Quilting with Marti Michell
I took quilting celebrity Marti Michell’s Fat Quarter Log Cabin class last weekend. As I got ready, my husband predicted I would be a bad student, and he was right.
I completely blew up the pattern.
We were supposed to cut a 3-inch square for the center and then add 1-inch strips until the block measured 13 inches finished. But I’ve always wanted to make a quilt that combined the maple leaf and log cabin block. And by always, I mean I may have had a basket full of neatly folded fat quarters in fall colors to make a king-sized quilt for three years.
The idea of making 64, 3-inch maple leafs sounded like a recipe for disaster, so I opted for 6-inch maple leaf centers surrounded by 1-inch strips to make a block that measures 12 inches finished.
But I’m not a terrible student. I did follow all the instructions for Marti Michell’s log cabin construction method and learned some great tips. Here they are:
- Cut the strips on the lengthwise grain (parallel to the selvage) instead of crosswise to keep fabric from stretching and distorting during the sewing process
- Fold four fat quarters in half and stack them with the selvages together to cut all the strips you need for four blocks of fabric. Side note, this is not for the faint of heart or a dull rotary cutter
- Layout all the strips in order to be sewn and you can chain piece the entire log cabin block
And if you’re really serious about making a log cabin quilt from fat quarters, I suggest buying one of Marti Michell’s rulers for cutting log cabin strips from fat quarters. It comes with instructions on how to use it to cut strips to size to ensure your block is true size and square when you’re finished.
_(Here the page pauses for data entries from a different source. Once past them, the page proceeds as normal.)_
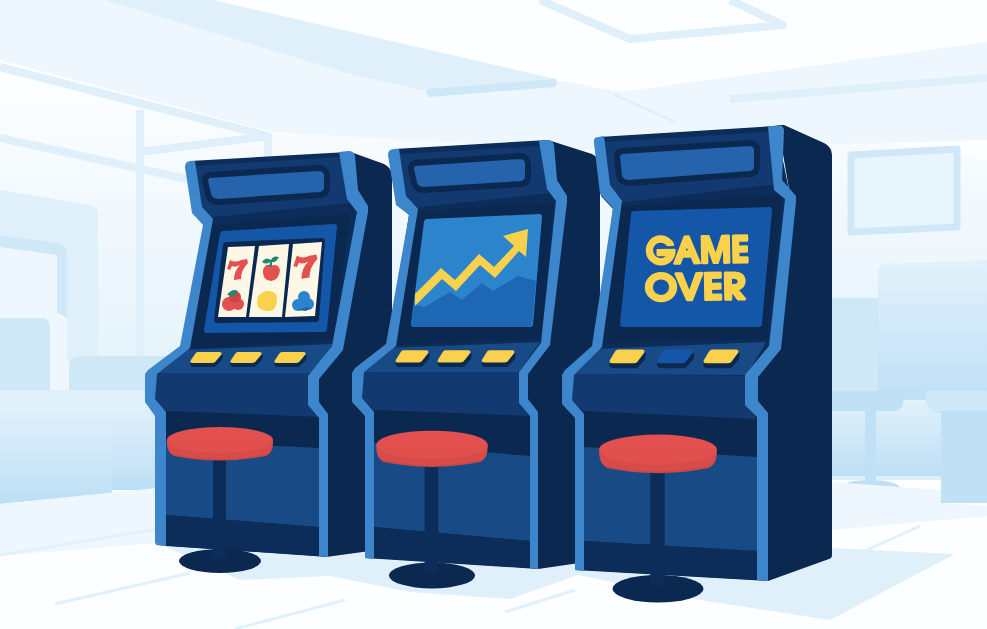
<!DOCTYPE html>
<html lang="en">
<head>
<meta charset="utf-8">
<title>Arcade machines</title>
<style>
:root{--paper:#fdfeff;--mist:#eef7fd;--haze:#dff0fb;--sky:#cfe8f8;--pool:#bfe0f5;--navy:#0b2850;--ink:#0c2d59;--deep:#123a70;--body:#184a86;--marquee:#2563ac;--trim:#3d86cb;--bezel:#1456a8;--azure:#2c84cc;--hill:#1e67b4;--yellow:#f9d14c;--amber:#d9a93a;--red:#e2504f;--rim:#cd4548;--cream:#fdf8e6;--green:#1f8a70}
html,body{margin:0;background:var(--paper);overflow:hidden}
svg{display:block;width:987px;height:629px}
.mist{fill:var(--mist)}.haze{fill:var(--haze)}.sky{fill:var(--sky)}.pool{fill:var(--pool)}
.beam{fill:none;stroke:var(--haze);stroke-width:8;stroke-linejoin:round}
.navy{fill:var(--navy)}.ink{fill:var(--ink)}.deep{fill:var(--deep)}.body{fill:var(--body)}
.marquee{fill:var(--marquee);stroke:var(--navy);stroke-width:6;stroke-linejoin:round}
.trim{fill:var(--trim)}.bezel{fill:var(--bezel)}.azure{fill:var(--azure)}.hill{fill:var(--hill)}
.yellow{fill:var(--yellow)}.red{fill:var(--red)}.rim{fill:var(--rim)}.cream{fill:var(--cream)}.green{fill:var(--green)}
.soft{stroke-width:6;stroke-linejoin:round}
.ink.soft{stroke:var(--ink)}.bezel.soft{stroke:var(--bezel)}.azure.soft{stroke:var(--azure)}.navy.soft{stroke:var(--navy)}
.headline{font-family:"TeX Gyre Adventor","Inter",sans-serif;font-weight:700;font-size:36px;fill:var(--yellow);stroke:var(--yellow);stroke-width:2.6;stroke-linejoin:round}
</style>
</head>
<body>
<svg viewBox="0 0 987 629" role="img" aria-label="Three arcade machines with red stools: a slot game, a rising chart and a game over screen">
<defs>
<linearGradient id="fade-down" x1="0" y1="0" x2="0" y2="1"><stop offset="0" stop-color="#e2f1fb"/><stop offset="1" stop-color="#bcdff5"/></linearGradient>
<linearGradient id="fade-wall" x1="0" y1="0" x2="0" y2="1"><stop offset="0" stop-color="#fdfeff"/><stop offset="1" stop-color="#dceffa"/></linearGradient>
<g id="stool">
<ellipse class="navy" cy="118" rx="41" ry="12"/>
<path class="ink" d="M-7 12H6V114Q0 118-7 114Z"/>
<path class="rim" d="M-53-3Q-53 10-46 13Q0 22 46 13Q53 10 53-3Z"/>
<ellipse class="red" cy="-3" rx="53" ry="13"/>
<path class="red" d="M-53-3Q-54 8-48 11Q-30 15 0 16Q30 15 48 11Q54 8 53-3Z" opacity=".55"/>
</g>
<g id="button">
<path class="navy" d="M-15 3L-9-3H17L16 2L9 9H-13Q-17 8-15 3Z"/>
<path d="M-8-6H13Q17-6 15-3L10 3Q9 5 6 5H-13Q-17 5-15 2L-11-4Q-10-6-8-6Z"/>
</g>
<path id="seven" class="red" d="M-8-9Q-3-6 3-9L9-10L10-6Q3 1 3 10L-4 11Q-4 2 2-4Q-3-1-6-3L-8 1L-11 0Z"/>
</defs>

<g id="room">
<path d="M0 70L270 135L650 100L987 160V480H0Z" fill="url(#fade-wall)"/>
<path class="mist" d="M0 0H190L556 80L620 92L987 42V140L590 150L272 132L0 60Z"/>
<path class="haze" d="M105 0H213L556 79V86L430 92L350 74Z"/>
<path class="beam" d="M0 67L268 136V210M140 110V360M0 138L268 197M140 152L268 136"/>
<path class="beam" d="M540 0L630 39L783 25L730 0M730 99L987 78"/>
<path class="sky" d="M428 89L555 79Q559 83 555 87L430 97Q424 94 428 89Z"/>
<path d="M613 94L675 122" stroke="#dff0fb" stroke-width="3"/>
<path d="M851 155L957 149V227L851 232Z" fill="#e9f5fc" stroke="#cfe8f8" stroke-width="7" stroke-linejoin="round"/>
</g>

<g id="back-furniture">
<path class="mist" d="M0 190L90 205Q98 207 98 215V400H0Z"/>
<path class="haze" d="M0 190L90 205Q98 207 98 215V360H67V252Q66 244 58 243L0 235Z"/>
<path class="sky" d="M0 235L58 243Q67 245 67 254V318L57 312V255L0 247Z"/>
<path class="sky" d="M0 318L43 318Q50 319 50 327V392H0Z"/>
<path class="sky" d="M69 364Q70 357 78 356H190V400H69Z"/>
<path d="M0 404H112V494L0 504Z" fill="url(#fade-down)"/>
<path class="haze" d="M0 390H155V406H0Z"/>
<path d="M112 406H170V490H112Z" fill="url(#fade-down)"/>
<path class="sky" d="M825 298H888Q900 299 900 310V420H825Z"/>
<path d="M878 272Q878 264 886 264L987 260V410H878Z" fill="url(#fade-down)"/>
<path d="M825 400H987V476H825Z" fill="url(#fade-down)"/>
<path class="pool" d="M825 391H900Q904 392 904 398Q903 411 893 411H825ZM865 411H876V484H865Z"/>
<ellipse class="pool" cx="870" cy="488" rx="30" ry="8"/>
<path class="pool" d="M926 391H987V503H941V413Q927 411 926 400Z"/>
<path class="sky" d="M926 391H987V411H938Q927 411 926 400Z"/>
</g>

<g id="floor">
<path class="mist" d="M0 504L157 488V543L0 556Z"/>
<path class="mist" d="M831 482L941 490V503L987 506V516L831 530Z"/>
<path class="haze" d="M157 543L240 580L330 576L410 592L510 599L578 575L700 600L830 620L955 554L831 548L500 530Z"/>
<path d="M0 555L157 529M55 604L190 573M235 629L345 600M831 566L920 526M505 612L575 590" fill="none" stroke="#e1f1fb" stroke-width="3"/>
</g>

<g id="slot-machine">
<path class="navy" d="M348 151L384 164Q392 168 392 176V548L326 557L320 410L312 390L362 215Z"/>
<path class="ink" d="M190 161L348 152L358 208L340 350L318 380V406L327 416V557L157 545V414L147 400L150 373L182 350L205 220L192 208Z"/>
<path class="deep" d="M194 166L342 157L350 203L204 218L199 208Z"/>
<path class="marquee" d="M209 175L318 168Q326 168 327 175L327 187Q327 194 320 195L218 202Q210 202 208 194L205 181Q205 176 209 175Z"/>
<path class="navy soft" d="M211 228L347 217L330 338L190 345Z"/>
<path class="bezel soft" d="M223 234L334 227L324 329L207 330Z"/>
<path class="body" d="M183 350L333 344L310 375L155 374Z"/>
<path class="deep" d="M155 373H310V405L318 417L166 411L155 400Z"/>
<path class="navy" d="M166 411L319 417V448L166 441Z"/>
<path class="body" d="M166 441L319 448V527L166 515Z"/>
<path class="ink" d="M166 515L319 527V556L166 546Z"/>
<path class="trim" d="M185 167Q185 161 191 161L195 161L202 207L213 219L190 348L157 374L155 399L166 412V546L157 545Q155 545 155 541V416L145 402V374L148 370L180 346L203 225L192 213Z"/>
<path class="trim" d="M339 152L348 151Q354 151 355 156L358 190L368 206V212L343 350L319 379V402L328 414V557L319 556V418L308 405V376L332 346L357 212L347 199Z"/>
<path class="navy soft" d="M226 245L322 241L316 319L217 320Z"/>
<g class="cream"><path d="M228 247L255 246L246 317L218 317Z"/><path d="M259 246L289 244L282 317L249 317Z"/><path d="M293 244L322 242L315 316L285 317Z"/></g>
<use href="#seven" x="238" y="269"/><use href="#seven" transform="translate(306 266) scale(1.15)"/>
<g id="reel-fruit">
<path class="red" d="M263 270Q266 262 271 266Q278 263 280 270Q279 280 271 281Q262 280 263 270Z"/>
<path class="green" d="M262 262Q266 256 271 260Q273 255 279 257Q276 263 272 262L272 267L269 267L270 262Q266 265 262 262Z"/>
<circle class="red" cx="229" cy="304" r="7"/><circle class="red" cx="238" cy="304" r="6"/><circle class="rim" cx="235" cy="297" r="6"/><path class="green" d="M227 295Q232 288 238 291L234 296Z"/>
<path class="yellow" d="M259 295Q268 287 276 294Q279 304 273 310Q264 313 258 307Q256 301 259 295Z"/>
<circle class="azure" cx="298" cy="305" r="6"/><circle class="azure" cx="308" cy="304" r="6"/><circle class="azure" cx="304" cy="297" r="6"/><path class="hill" d="M297 310Q304 306 311 308L306 311Z"/>
</g>
<g class="yellow"><use href="#button" x="206" y="358"/><use href="#button" x="246" y="358"/><use href="#button" x="290" y="358"/></g>
</g>

<g id="chart-machine">
<path class="navy" d="M548 140L592 154Q600 158 600 166V560L538 569L530 410L520 390L562 205Z"/>
<path class="ink" d="M394 149L548 140L560 200L545 350L528 376V402L538 416V569L365 558V414L354 400L357 371L388 348L409 215L397 203Z"/>
<path class="deep" d="M398 154L544 146L550 193L412 208L405 200Z"/>
<path class="marquee" d="M415 163L520 156Q527 156 528 163L528 176Q528 183 521 184L424 190Q416 190 414 183L411 169Q411 164 415 163Z"/>
<path class="navy soft" d="M418 215L551 205L538 336L400 342Z"/>
<path class="azure soft" d="M427 222L539 217L530 324L414 324Z"/>
<path class="hill" d="M414 304L424 307L430 304L450 292L462 300L482 283L493 291L518 276L536 281L532 323Q532 327 528 327H414Q411 327 411 324Z"/>
<path class="yellow" d="M415 294L441 268L455 280L479 254L494 267L514 246L503 236L528 229L526 257L519 251L495 278L480 265L456 291L442 279L415 306Z"/>
<path class="body" d="M389 348L540 342L518 373L362 372Z"/>
<path class="deep" d="M362 372H519V403L529 416L374 410L362 399Z"/>
<path class="navy" d="M374 410L530 416V457L374 447Z"/>
<path class="body" d="M374 443L530 456V541L374 527Z"/>
<path class="ink" d="M374 527L530 541V568L374 558Z"/>
<path class="trim" d="M388 155Q388 149 394 149L399 149L406 196L418 209L396 346L364 372L362 398L374 412V559L365 558V416L352 402V373L355 368L386 344L409 215L396 205Z"/>
<path class="trim" d="M539 141L547 140Q553 140 554 145L557 180L567 196V202L550 345L528 374V399L538 412V569L530 568V416L519 403V372L541 343L556 201L547 189Z"/>
<g class="yellow"><use href="#button" transform="translate(412 357) scale(1.05 1.12)"/><use href="#button" transform="translate(454 357) scale(1.05 1.12)"/><use href="#button" transform="translate(498 357) scale(1.05 1.12)"/></g>
</g>

<g id="game-over-machine">
<path class="navy" d="M778 125L784 125L824 143Q832 147 832 155V555Q832 558 829 559L768 581L757 410L748 390L790 195Z"/>
<path class="ink" d="M599 137L776 126L790 195L772 350L758 378V402L768 416V581L575 570V416L564 402L566 374L594 350L613 209L601 196Z"/>
<path class="deep" d="M603 142L769 132L777 184L616 203L609 191Z"/>
<path class="marquee" d="M622 151L749 143Q757 143 757 150L757 166Q757 173 750 174L629 183Q621 183 619 176L617 157Q617 152 622 151Z"/>
<path class="navy soft" d="M622 209L779 197L764 336L605 340Z"/>
<path class="bezel soft" d="M634 214L769 210L759 324L623 324Z"/>
<g class="headline"><text x="646" y="263" textLength="103" lengthAdjust="spacingAndGlyphs" transform="rotate(-1 697 250)">GAME</text><text x="645" y="300" textLength="100" lengthAdjust="spacingAndGlyphs" transform="rotate(-1 695 287)">OVER</text></g>
<path class="body" d="M596 349L766 342L747 375L572 374Z"/>
<path class="deep" d="M572 374L747 376V406L757 420L584 412L572 400Z"/>
<path class="navy" d="M584 411L758 419V458L584 449Z"/>
<path class="body" d="M584 447L758 457V551L584 541Z"/>
<path class="ink" d="M584 541L758 551V580L584 570Z"/>
<path class="trim" d="M594 143Q593 137 599 137L604 136L610 185L622 201L602 347L574 375L572 400L584 414V571L575 570V418L562 404V375L565 370L592 346L613 208L600 194Z"/>
<path class="trim" d="M768 127L778 125Q784 125 784 131L782 180L796 196V202L781 349L758 377V401L768 413V581L757 580V417L745 405V375L769 346L785 199L774 190Z"/>
<g class="yellow"><use href="#button" transform="translate(627 357) scale(1.12 1.25)"/><use href="#button" transform="translate(721 357) scale(1.12 1.25)"/></g>
<use class="bezel" href="#button" transform="translate(675 357) scale(1.14 1.25)"/>
</g>

<g id="stools">
<use href="#stool" transform="translate(220 443)"/>
<use href="#stool" transform="translate(432 448) scale(1.05 1.08)"/>
<use href="#stool" transform="translate(658 453) scale(1.11 1.15)"/>
</g>
</svg>
</body>
</html>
Cut the strips on the lengthwise grain (parallel to the selvage) NOT crosswise.